 For the fourth straight year, the Rotary Club of Summit County is giving a free dictionary to every third-grade student in public elementary schools.

Teams of Rotary volunteers are visiting each school — Breckenridge, Upper Blue, Frisco, Dillon Valley, Silverthorne and Summit Cove — to hand the dictionaries personally to each student. More than 250 dictionaries are being distributed.

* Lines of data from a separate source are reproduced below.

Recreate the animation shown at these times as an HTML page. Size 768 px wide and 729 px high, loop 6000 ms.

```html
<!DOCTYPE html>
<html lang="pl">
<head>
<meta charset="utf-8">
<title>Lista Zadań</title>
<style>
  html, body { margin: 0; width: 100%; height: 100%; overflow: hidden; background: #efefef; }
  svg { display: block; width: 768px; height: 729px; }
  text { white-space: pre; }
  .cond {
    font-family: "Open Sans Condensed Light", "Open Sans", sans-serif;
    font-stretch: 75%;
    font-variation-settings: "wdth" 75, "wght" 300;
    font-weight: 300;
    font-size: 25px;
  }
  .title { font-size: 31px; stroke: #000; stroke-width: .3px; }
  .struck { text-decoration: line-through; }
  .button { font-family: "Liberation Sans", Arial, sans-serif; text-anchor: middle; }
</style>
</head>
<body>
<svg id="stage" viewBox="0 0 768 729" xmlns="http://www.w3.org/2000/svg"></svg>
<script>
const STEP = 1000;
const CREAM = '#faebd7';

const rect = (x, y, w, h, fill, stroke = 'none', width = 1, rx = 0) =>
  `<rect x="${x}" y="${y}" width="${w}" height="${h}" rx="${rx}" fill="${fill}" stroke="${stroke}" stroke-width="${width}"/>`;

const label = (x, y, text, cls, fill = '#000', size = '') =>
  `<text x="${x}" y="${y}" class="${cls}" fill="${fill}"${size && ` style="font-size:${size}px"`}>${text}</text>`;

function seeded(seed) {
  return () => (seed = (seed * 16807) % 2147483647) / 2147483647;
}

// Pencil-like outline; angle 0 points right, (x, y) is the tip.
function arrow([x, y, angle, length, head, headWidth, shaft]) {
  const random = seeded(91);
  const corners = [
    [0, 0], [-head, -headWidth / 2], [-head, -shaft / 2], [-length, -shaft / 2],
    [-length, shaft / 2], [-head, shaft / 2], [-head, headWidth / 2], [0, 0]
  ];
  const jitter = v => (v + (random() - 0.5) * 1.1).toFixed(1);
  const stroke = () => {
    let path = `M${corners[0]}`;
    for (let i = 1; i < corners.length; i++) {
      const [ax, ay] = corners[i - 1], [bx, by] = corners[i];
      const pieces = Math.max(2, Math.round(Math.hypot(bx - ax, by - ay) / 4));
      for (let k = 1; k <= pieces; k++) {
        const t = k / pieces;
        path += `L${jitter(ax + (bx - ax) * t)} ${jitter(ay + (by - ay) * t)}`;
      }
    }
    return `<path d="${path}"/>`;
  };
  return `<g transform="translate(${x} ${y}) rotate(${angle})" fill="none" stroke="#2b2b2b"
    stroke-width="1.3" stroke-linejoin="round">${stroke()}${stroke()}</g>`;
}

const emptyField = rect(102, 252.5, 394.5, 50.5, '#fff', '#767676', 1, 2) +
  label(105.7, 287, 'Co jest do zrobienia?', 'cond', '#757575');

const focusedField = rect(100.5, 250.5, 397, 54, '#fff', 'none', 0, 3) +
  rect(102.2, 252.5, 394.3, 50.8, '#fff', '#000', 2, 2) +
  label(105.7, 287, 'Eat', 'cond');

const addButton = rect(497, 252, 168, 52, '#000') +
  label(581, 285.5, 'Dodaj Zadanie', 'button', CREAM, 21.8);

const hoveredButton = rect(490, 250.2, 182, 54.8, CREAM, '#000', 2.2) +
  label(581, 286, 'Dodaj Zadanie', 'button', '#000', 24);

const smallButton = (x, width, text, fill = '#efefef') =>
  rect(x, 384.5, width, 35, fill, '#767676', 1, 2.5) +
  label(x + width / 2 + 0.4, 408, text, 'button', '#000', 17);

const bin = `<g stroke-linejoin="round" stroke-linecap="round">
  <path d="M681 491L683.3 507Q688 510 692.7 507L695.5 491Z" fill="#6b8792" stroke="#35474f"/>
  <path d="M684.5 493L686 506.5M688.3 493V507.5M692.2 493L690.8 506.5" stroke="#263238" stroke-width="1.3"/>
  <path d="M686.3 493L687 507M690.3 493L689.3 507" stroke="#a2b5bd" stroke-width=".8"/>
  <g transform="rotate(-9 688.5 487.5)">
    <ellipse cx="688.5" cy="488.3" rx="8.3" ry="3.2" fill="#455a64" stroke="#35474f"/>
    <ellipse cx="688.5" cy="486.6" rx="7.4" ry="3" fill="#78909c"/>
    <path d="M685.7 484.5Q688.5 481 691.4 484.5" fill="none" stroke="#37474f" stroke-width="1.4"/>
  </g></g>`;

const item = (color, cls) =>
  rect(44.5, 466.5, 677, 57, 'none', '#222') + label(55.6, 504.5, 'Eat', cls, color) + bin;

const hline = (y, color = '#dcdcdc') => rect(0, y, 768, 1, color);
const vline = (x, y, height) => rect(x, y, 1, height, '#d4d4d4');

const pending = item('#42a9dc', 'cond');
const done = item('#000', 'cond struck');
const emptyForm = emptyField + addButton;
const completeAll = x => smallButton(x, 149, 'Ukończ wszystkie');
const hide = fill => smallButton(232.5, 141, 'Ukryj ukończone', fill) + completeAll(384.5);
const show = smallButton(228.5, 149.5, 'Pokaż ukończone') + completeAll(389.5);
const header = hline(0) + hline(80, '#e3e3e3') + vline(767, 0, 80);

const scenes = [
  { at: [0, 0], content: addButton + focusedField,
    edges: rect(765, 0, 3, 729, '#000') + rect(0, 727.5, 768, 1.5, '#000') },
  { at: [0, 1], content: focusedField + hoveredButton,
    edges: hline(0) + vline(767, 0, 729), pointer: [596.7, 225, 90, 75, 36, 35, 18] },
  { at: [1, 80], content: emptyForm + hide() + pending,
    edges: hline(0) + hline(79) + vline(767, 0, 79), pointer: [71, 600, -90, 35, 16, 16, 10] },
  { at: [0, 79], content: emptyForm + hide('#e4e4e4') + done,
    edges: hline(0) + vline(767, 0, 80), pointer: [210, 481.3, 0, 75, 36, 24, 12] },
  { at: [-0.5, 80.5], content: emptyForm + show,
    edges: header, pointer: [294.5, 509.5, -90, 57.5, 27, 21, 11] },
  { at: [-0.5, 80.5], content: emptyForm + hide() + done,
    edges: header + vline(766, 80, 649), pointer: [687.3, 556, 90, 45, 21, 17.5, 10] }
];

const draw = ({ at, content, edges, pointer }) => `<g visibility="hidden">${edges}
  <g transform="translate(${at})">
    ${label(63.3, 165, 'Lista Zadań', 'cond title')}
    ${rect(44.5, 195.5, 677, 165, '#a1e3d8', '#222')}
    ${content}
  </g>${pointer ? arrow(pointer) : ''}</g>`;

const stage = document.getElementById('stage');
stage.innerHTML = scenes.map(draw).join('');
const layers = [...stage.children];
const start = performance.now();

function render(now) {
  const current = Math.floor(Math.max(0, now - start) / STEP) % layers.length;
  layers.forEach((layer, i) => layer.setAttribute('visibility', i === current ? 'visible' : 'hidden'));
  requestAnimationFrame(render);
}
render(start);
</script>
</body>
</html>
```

`We love this project,` said Steve Cornwell, the Summit Rotary Dictionary Project team leader. `We feel dictionaries can help Summit County students become better readers, be more enthusiastic about the use of words and language, and develop stronger vocabularies. When we hand out the dictionaries, the kids devour them. They write their names inside the front cover. They are so curious and enthusiastic about being able to look up words and read the definitions. While we`re with them, we challenge them to find some words in their new dictionaries and read the definitions out loud.`
This program, a part of the literacy committee of the Rotary Club, is part of a worldwide effort spearheaded by The Dictionary Project in Charleston, S.C. 

The purpose of The Dictionary Project is to provide dictionaries to students to keep to use as their own personal reference books. This agency seeks to provide dictionaries to all of the children who are in school. The program is typically implemented in the third grade each year.

Since its inception, more than 7.8 million dictionaries have been distributed all over the world through The Dictionary Project. Public-service clubs like Rotary play a major role in the success of this project.

The dictionaries go far beyond just words. They contain a wealth of information about the states in our country, countries in the world, the solar system, U.S. presidents and much more. Students are amazed to find the longest word in the English language is a medical term containing 1,909 letters.

Rotarian Stan Black began the Summit County third-grade dictionary giveaway in 2003. Terry Ihlenfeld and Steve Cornwell are now leading the project, along with many other Rotarians volunteering their time.

If you would like to recommend this project to someone you know outside Summit County, learn more at